*** Opening of Record set ***

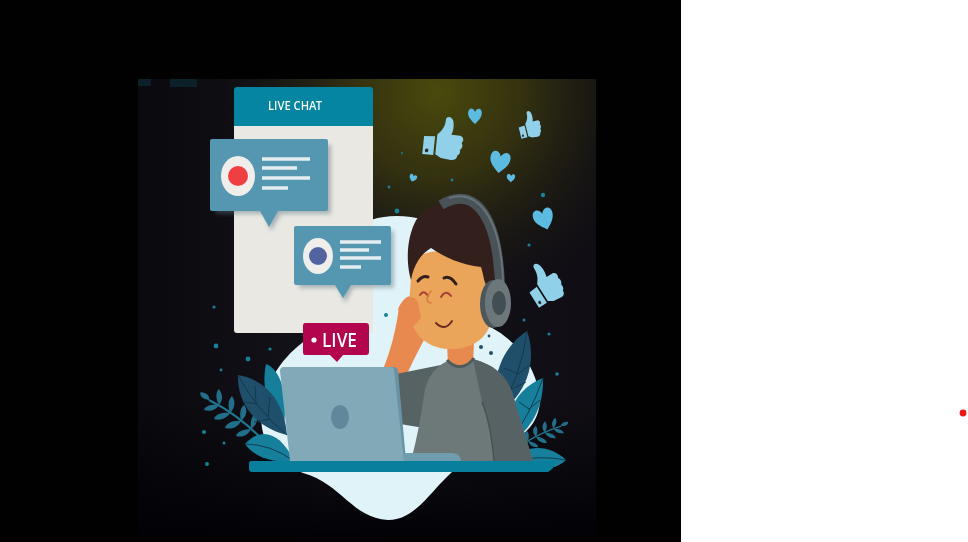
<!DOCTYPE html>
<html lang="en">
<head>
<meta charset="utf-8">
<title>Live chat</title>
<style>
:root {
  --black: #010101;
  --teal: #0685a3;
  --panel: #e9e8e3;
  --bubble: #5597b1;
  --bubble-line: #e4eef1;
  --plate: #f0eeea;
  --blob: #e0f3f9;
  --sky: #90d0e9;
  --heart: #5cbbe0;
  --live: #b3054d;
  --skin: #eba55b;
  --skin-shade: #e8894f;
  --hair: #33201c;
  --shirt: #6d7979;
  --shirt-shade: #566263;
  --laptop: #82a9b8;
  --laptop-edge: #6793a5;
  --leaf-dark: #1f4f6b;
  --leaf: #16809c;
}
html, body { margin: 0; background: #fff; }
body { width: 968px; height: 542px; overflow: hidden; }
svg { display: block; }
text { font-family: "Open Sans", "Noto Sans", sans-serif; fill: #fff; }
.chat-title { font-size: 12px; font-weight: 600; }
.live-label { font-size: 20px; font-weight: 600; }
.message-lines { fill: none; stroke: var(--bubble-line); stroke-width: 3.4; }
.vein { fill: none; stroke: #12394f; stroke-width: 1; }
.face-line { fill: none; stroke-linecap: round; }
</style>
</head>
<body>
<svg width="968" height="542" viewBox="0 0 968 542" role="img" aria-label="Streamer with headphones at a laptop beside a live chat window">
  <defs>
    <linearGradient id="night" x1="0" y1="0" x2="1" y2="0">
      <stop offset="0" stop-color="#0a090d"/>
      <stop offset=".4" stop-color="#15131b"/>
      <stop offset="1" stop-color="#100e14"/>
    </linearGradient>
    <radialGradient id="glow" gradientUnits="userSpaceOnUse" cx="438" cy="92" r="215">
      <stop offset="0" stop-color="#4a4a0d"/>
      <stop offset=".4" stop-color="#37350f" stop-opacity=".9"/>
      <stop offset="1" stop-color="#1a1712" stop-opacity="0"/>
    </radialGradient>
    <linearGradient id="floor-fade" x1="0" y1="0" x2="0" y2="1">
      <stop offset="0" stop-color="#020206" stop-opacity="0"/>
      <stop offset="1" stop-color="#020206"/>
    </linearGradient>
    <filter id="soft" x="-5%" y="-5%" width="110%" height="110%"><feGaussianBlur stdDeviation=".6"/></filter>
    <filter id="shadow-blur" x="-20%" y="-20%" width="140%" height="140%"><feGaussianBlur stdDeviation="2"/></filter>
    <clipPath id="artboard"><rect x="138" y="79" width="458" height="459"/></clipPath>
    <g id="thumb">
      <path d="M-6 -3C-1 -8 1 -12 1 -19C2 -23 8 -22 9 -16C10 -11 9 -7 8 -4L17 -4C21 -3 21 1 19 3C21 5 20 9 18 10C19 13 18 15 16 16C16 20 13 21 10 21L0 20L-6 17Z"/>
      <path d="M-19 0L-8 -1L-8 18L-19 18Z"/>
      <circle cx="-15" cy="14" r="1.8" fill="#24302d"/>
    </g>
    <path id="heart" d="M0 10C-6 5 -11 1 -10 -5C-9 -11 -2 -11 0 -5C3 -11 10 -10 10 -4C10 2 5 6 0 10Z"/>
    <g id="fern">
      <path d="M0 0C-16 -16 -32 -28 -52 -38" fill="none" stroke="#1f7690" stroke-width="2"/>
      <path d="M-52 -38C-60 -39 -62 -44 -60 -46C-54 -45 -51 -42 -52 -38ZM-42 -33C-46 -41 -45 -46 -42 -49C-38 -43 -38 -38 -42 -33ZM-31 -25C-34 -34 -32 -39 -29 -42C-25 -36 -26 -30 -31 -25ZM-20 -17C-22 -26 -20 -31 -17 -33C-13 -28 -14 -22 -20 -17ZM-10 -9C-11 -17 -9 -22 -6 -24C-2 -19 -4 -13 -10 -9ZM-42 -33C-50 -34 -56 -32 -57 -28C-50 -26 -45 -28 -42 -33ZM-31 -25C-40 -26 -46 -23 -47 -19C-40 -17 -34 -20 -31 -25ZM-20 -17C-29 -18 -35 -14 -36 -10C-29 -8 -23 -11 -20 -17ZM-10 -9C-18 -9 -24 -6 -25 -2C-18 0 -13 -3 -10 -9Z" fill="#226f89"/>
    </g>
  </defs>

  <rect width="968" height="542" fill="#fff"/>
  <rect width="681" height="542" fill="var(--black)"/>

  <g clip-path="url(#artboard)">
    <g id="backdrop">
      <rect x="138" y="79" width="458" height="459" fill="url(#night)"/>
      <rect x="138" y="79" width="458" height="459" fill="url(#glow)"/>
      <rect x="138" y="400" width="458" height="138" fill="url(#floor-fade)"/>
      <path d="M138 79H151V86H138ZM170 79H197V87H170Z" fill="#0b2029"/>
    </g>

    <g filter="url(#soft)">
      <path id="blob" fill="var(--blob)" d="M350 232C370 214 400 213 425 220C455 230 470 290 488 326C510 336 535 360 540 398C540 425 522 440 490 450C470 458 460 462 452 472C428 494 415 520 388 520C352 518 342 484 303 473C275 462 258 440 262 412C264 385 280 360 302 343C330 320 330 260 350 232Z"/>

      <g id="confetti" fill="#17809a">
        <circle cx="214" cy="307" r="1.6"/><circle cx="216" cy="346" r="2.4"/><circle cx="248" cy="359" r="2.4"/><circle cx="270" cy="349" r="1.6"/><circle cx="221" cy="370" r="1.4"/><circle cx="204" cy="432" r="2"/><circle cx="207" cy="464" r="2"/><circle cx="224" cy="443" r="1.5"/>
        <circle cx="397" cy="211" r="2.4"/><circle cx="389" cy="187" r="1.4"/><circle cx="452" cy="180" r="1.4"/><circle cx="543" cy="195" r="2.2"/><circle cx="529" cy="245" r="1.6"/><circle cx="549" cy="334" r="1.6"/><circle cx="557" cy="374" r="1.8"/><circle cx="386" cy="315" r="2"/><circle cx="402" cy="153" r="1"/><circle cx="524" cy="320" r="1.5"/>
        <g fill="#275064"><circle cx="481" cy="347" r="2"/><circle cx="491" cy="353" r="2"/><circle cx="489" cy="336" r="1.4"/></g>
      </g>

      <g id="plants-left">
        <use href="#fern" transform="translate(261 438)"/>
        <path d="M266 364C281 370 288 395 284 424C268 412 261 388 266 364Z" fill="var(--leaf)"/>
        <path d="M238 375C264 379 284 400 287 435C258 428 237 406 238 375Z" fill="var(--leaf-dark)"/>
        <path class="vein" d="M238 375Q257 411 287 435M256 402L255 386M268 417L270 397M258 404L243 402M270 419L254 422"/>
        <path d="M245 444C260 427 280 431 294 461C273 463 255 458 245 444Z" fill="var(--leaf)"/>
        <path class="vein" d="M245 444Q270 444 294 461"/>
      </g>

      <g id="plants-right">
        <use href="#fern" transform="matrix(-.72 -.1 -.1 .66 520 446)"/>
        <path d="M527 331C538 362 526 396 498 413C489 380 502 347 527 331Z" fill="var(--leaf-dark)"/>
        <path class="vein" d="M527 331Q521 378 498 413M518 374L504 368M512 389L498 386M518 374L530 365M512 389L526 382"/>
        <path d="M543 378C544 406 532 430 508 444C503 414 517 388 543 378Z" fill="var(--leaf)"/>
        <path class="vein" d="M543 378Q530 416 508 444M529 409L519 402M529 409L540 400"/>
        <path d="M510 461C526 444 549 444 566 460C557 468 548 470 530 468Z" fill="var(--leaf)"/>
        <path class="vein" d="M512 461Q540 455 566 460"/>
      </g>

      <g id="reactions">
        <g fill="var(--sky)">
          <use href="#thumb" transform="translate(443 138) rotate(6)"/>
          <use href="#thumb" transform="translate(529 125) rotate(-14) scale(.56 .64)"/>
          <use href="#thumb" transform="translate(543 284) rotate(-32) scale(.84 1)"/>
        </g>
        <g fill="var(--heart)">
          <use href="#heart" transform="translate(475 116) scale(.68 .8)"/>
          <use href="#heart" transform="translate(500 162) rotate(8) scale(1 1.1)"/>
          <use href="#heart" transform="translate(544 219) rotate(-18) scale(1 1.1)"/>
          <use href="#heart" transform="translate(413 178) rotate(18) scale(.38)"/>
          <use href="#heart" transform="translate(511 178) scale(.42)"/>
        </g>
      </g>

      <g id="chat-window">
        <path d="M234 124H373V333H237Q234 333 234 330Z" fill="var(--panel)"/>
        <path d="M234 126V90Q234 87 237 87H370Q373 87 373 90V126Z" fill="var(--teal)"/>
      </g>

      <g id="message-first">
        <path d="M216 145H331V214H281L271 231L264 214H216Z" fill="#58707a" opacity=".45" filter="url(#shadow-blur)"/>
        <path d="M212 139H326Q328 139 328 141V209Q328 211 326 211H278L269 227L260 211H212Q210 211 210 209V141Q210 139 212 139Z" fill="var(--bubble)"/>
        <ellipse cx="238" cy="176" rx="17" ry="20" fill="var(--plate)"/>
        <circle cx="238" cy="176" r="10" fill="#ee3f43"/>
        <path class="message-lines" d="M262 159H310M262 168H297M262 178H310M262 188H288"/>
      </g>

      <g id="message-second">
        <path d="M299 231H394V288H353L345 303L338 288H299Z" fill="#58707a" opacity=".45" filter="url(#shadow-blur)"/>
        <path d="M296 226H389Q391 226 391 228V283Q391 285 389 285H351L343 298L335 285H296Q294 285 294 283V228Q294 226 296 226Z" fill="var(--bubble)"/>
        <ellipse cx="318" cy="256" rx="15" ry="18" fill="var(--plate)"/>
        <circle cx="318" cy="256" r="9" fill="#5263a0"/>
        <path class="message-lines" d="M340 242H381M340 250H369M340 258H381M340 267H361"/>
      </g>

      <g id="streamer">
        <path d="M382 372C391 350 396 330 399 307C404 296 412 293 419 298L424 340C415 357 407 372 402 388Z" fill="var(--skin-shade)"/>
        <path d="M396 374L446 364L456 400L424 428L400 424Z" fill="var(--shirt-shade)"/>
        <path d="M447 342H474L473 366C466 374 455 374 448 366Z" fill="var(--skin-shade)"/>
        <path d="M448 361C457 369 466 367 473 359C495 365 506 376 512 392L533 461H411C417 438 421 417 424 395C427 376 436 366 448 361Z" fill="var(--shirt)"/>
        <path d="M473 359C495 365 506 376 512 392L533 461H494C493 440 489 420 482 402Z" fill="var(--shirt-shade)"/>
        <path d="M482 402Q491 424 494 461" fill="none" stroke="#465253" stroke-width="1.5"/>
        <path d="M447 360C456 370 467 368 474 358" fill="none" stroke="#4f5b5c" stroke-width="3"/>
        <path d="M412 262C424 244 480 248 492 270L493 312C491 338 472 350 449 349C424 348 409 331 409 306Z" fill="var(--skin)"/>
        <path d="M411 280C404 254 409 225 423 211C438 199 476 198 490 222C500 240 499 270 490 290C484 286 484 276 481 267C462 265 444 257 431 248C421 254 414 264 411 280Z" fill="var(--hair)"/>
        <path d="M398 309C405 296 413 294 418 302L421 318L410 330Z" fill="var(--skin-shade)"/>
        <g id="headphones">
          <path d="M441 205C470 187 497 206 500 285" fill="none" stroke="#485257" stroke-width="10"/>
          <path d="M449 198C477 189 501 216 503 282" fill="none" stroke="#65737a" stroke-width="2"/>
          <ellipse cx="493" cy="304" rx="13" ry="24" fill="#4b575b"/>
          <ellipse cx="498" cy="303" rx="13" ry="24" fill="#6b777b"/>
          <ellipse cx="499" cy="303" rx="7" ry="12" fill="#434e52"/>
        </g>
        <g id="face" class="face-line">
          <path d="M418 281Q423 275 428 277M444 278Q450 275 456 284" stroke="var(--hair)" stroke-width="3"/>
          <path d="M420 295Q424 289 428 296M441 297Q446 289 451 296" stroke="#a73f35" stroke-width="2"/>
          <path d="M431 291Q423 302 431 303" stroke="#d47b40" stroke-width="1.5"/>
          <path d="M436 323Q445 332 452 321" stroke="#6f2b23" stroke-width="2"/>
        </g>
      </g>

      <g id="laptop">
        <path d="M391 367H394Q397 367 398 371L406 461H398Z" fill="var(--laptop-edge)"/>
        <path d="M284 367H391Q394 367 394 370L404 461H290L280 371Q280 367 284 367Z" fill="var(--laptop)"/>
        <ellipse cx="340" cy="417" rx="9" ry="12" fill="#5f899b"/>
        <path d="M404 453H452Q460 453 461 461H404Z" fill="#6f9dae"/>
      </g>
      <path id="desk" d="M251 461H556Q554 469 548 472H252Q249 472 249 469V464Q249 461 251 461Z" fill="#087f9d"/>

      <path id="live-tag" d="M305 323H366Q369 323 369 326V352Q369 355 366 355H343L337 362L330 355H305Q303 355 303 352V326Q303 323 305 323Z" fill="var(--live)"/>
      <circle cx="314" cy="340" r="2.6" fill="#fff"/>
    </g>
    <text class="chat-title" x="268" y="110" textLength="54" lengthAdjust="spacingAndGlyphs">LIVE CHAT</text>
    <text class="live-label" x="322" y="347" textLength="35" lengthAdjust="spacingAndGlyphs">LIVE</text>
  </g>

  <circle id="red-dot" cx="963" cy="413" r="3.4" fill="#ee1515"/>
</svg>
</body>
</html>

*** Close of Record set ***

• _Assigned task_
Only lines that contain the string "href" count; pick each one out of the records and copy it.

• _Task output_
        <use href="#fern" transform="translate(261 438)"/>
        <use href="#fern" transform="matrix(-.72 -.1 -.1 .66 520 446)"/>
          <use href="#thumb" transform="translate(443 138) rotate(6)"/>
          <use href="#thumb" transform="translate(529 125) rotate(-14) scale(.56 .64)"/>
          <use href="#thumb" transform="translate(543 284) rotate(-32) scale(.84 1)"/>
          <use href="#heart" transform="translate(475 116) scale(.68 .8)"/>
          <use href="#heart" transform="translate(500 162) rotate(8) scale(1 1.1)"/>
          <use href="#heart" transform="translate(544 219) rotate(-18) scale(1 1.1)"/>
          <use href="#heart" transform="translate(413 178) rotate(18) scale(.38)"/>
          <use href="#heart" transform="translate(511 178) scale(.42)"/>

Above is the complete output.